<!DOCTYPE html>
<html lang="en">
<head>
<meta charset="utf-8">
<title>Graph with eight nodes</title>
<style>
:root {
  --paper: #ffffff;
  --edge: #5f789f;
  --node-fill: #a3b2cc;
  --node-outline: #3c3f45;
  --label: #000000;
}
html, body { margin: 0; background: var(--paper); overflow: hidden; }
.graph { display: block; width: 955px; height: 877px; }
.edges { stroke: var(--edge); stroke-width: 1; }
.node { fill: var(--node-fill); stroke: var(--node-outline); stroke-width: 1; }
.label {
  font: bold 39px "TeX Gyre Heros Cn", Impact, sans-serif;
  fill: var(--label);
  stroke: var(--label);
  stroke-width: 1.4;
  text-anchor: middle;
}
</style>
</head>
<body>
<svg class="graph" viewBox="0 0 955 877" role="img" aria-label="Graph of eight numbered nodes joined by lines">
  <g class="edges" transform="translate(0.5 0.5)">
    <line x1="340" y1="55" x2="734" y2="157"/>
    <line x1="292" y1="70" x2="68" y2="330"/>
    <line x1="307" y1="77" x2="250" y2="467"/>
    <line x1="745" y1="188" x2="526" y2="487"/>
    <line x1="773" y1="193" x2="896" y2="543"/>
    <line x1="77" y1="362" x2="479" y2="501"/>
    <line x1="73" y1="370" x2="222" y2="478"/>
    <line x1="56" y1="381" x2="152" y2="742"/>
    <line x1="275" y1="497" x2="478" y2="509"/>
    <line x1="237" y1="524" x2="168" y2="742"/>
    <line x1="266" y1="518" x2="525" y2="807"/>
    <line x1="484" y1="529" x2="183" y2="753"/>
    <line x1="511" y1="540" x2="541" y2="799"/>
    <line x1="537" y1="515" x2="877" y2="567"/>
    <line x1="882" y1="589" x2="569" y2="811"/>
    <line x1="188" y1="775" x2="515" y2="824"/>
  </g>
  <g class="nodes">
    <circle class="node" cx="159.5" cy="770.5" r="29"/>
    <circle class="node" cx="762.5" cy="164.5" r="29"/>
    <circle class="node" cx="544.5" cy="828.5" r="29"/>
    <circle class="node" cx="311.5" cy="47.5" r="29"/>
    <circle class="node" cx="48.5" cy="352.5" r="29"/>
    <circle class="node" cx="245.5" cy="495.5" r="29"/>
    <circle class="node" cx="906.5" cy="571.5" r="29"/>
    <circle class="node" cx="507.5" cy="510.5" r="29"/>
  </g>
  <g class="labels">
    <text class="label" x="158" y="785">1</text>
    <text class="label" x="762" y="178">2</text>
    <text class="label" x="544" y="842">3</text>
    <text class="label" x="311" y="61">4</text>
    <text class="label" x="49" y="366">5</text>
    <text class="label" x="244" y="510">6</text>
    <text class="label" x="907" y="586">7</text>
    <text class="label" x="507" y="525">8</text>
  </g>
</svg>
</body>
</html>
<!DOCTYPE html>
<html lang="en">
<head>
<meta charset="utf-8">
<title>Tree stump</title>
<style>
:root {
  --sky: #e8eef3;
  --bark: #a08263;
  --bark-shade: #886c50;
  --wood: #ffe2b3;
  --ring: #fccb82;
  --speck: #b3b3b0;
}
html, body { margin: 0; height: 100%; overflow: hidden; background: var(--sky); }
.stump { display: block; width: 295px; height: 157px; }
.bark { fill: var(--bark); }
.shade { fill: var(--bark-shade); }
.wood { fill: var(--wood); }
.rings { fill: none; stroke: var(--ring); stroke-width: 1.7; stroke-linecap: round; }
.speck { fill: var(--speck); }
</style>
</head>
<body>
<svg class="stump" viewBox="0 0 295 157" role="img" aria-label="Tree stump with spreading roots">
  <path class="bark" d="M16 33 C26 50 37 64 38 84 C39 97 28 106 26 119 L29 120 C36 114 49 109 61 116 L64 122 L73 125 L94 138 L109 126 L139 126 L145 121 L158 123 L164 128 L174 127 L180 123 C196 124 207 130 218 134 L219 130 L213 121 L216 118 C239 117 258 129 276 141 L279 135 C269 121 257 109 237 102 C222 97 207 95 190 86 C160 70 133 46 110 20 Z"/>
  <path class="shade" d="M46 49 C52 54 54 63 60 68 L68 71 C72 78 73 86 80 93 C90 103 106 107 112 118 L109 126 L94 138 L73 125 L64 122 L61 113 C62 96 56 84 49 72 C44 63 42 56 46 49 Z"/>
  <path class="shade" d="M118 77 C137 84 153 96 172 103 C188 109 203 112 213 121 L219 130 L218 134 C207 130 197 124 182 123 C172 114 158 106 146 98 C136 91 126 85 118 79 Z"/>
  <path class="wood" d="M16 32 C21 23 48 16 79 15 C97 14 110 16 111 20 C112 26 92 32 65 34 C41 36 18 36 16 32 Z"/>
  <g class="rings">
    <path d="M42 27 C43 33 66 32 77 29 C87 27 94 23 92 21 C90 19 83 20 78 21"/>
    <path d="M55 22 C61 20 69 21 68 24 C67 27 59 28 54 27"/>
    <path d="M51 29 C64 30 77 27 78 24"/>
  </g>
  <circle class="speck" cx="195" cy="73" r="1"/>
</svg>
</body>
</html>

+ + + + +

Show each line from the material above where the string "bark" can be found.

  --bark: #a08263;
  --bark-shade: #886c50;
.bark { fill: var(--bark); }
.shade { fill: var(--bark-shade); }
  <path class="bark" d="M16 33 C26 50 37 64 38 84 C39 97 28 106 26 119 L29 120 C36 114 49 109 61 116 L64 122 L73 125 L94 138 L109 126 L139 126 L145 121 L158 123 L164 128 L174 127 L180 123 C196 124 207 130 218 134 L219 130 L213 121 L216 118 C239 117 258 129 276 141 L279 135 C269 121 257 109 237 102 C222 97 207 95 190 86 C160 70 133 46 110 20 Z"/>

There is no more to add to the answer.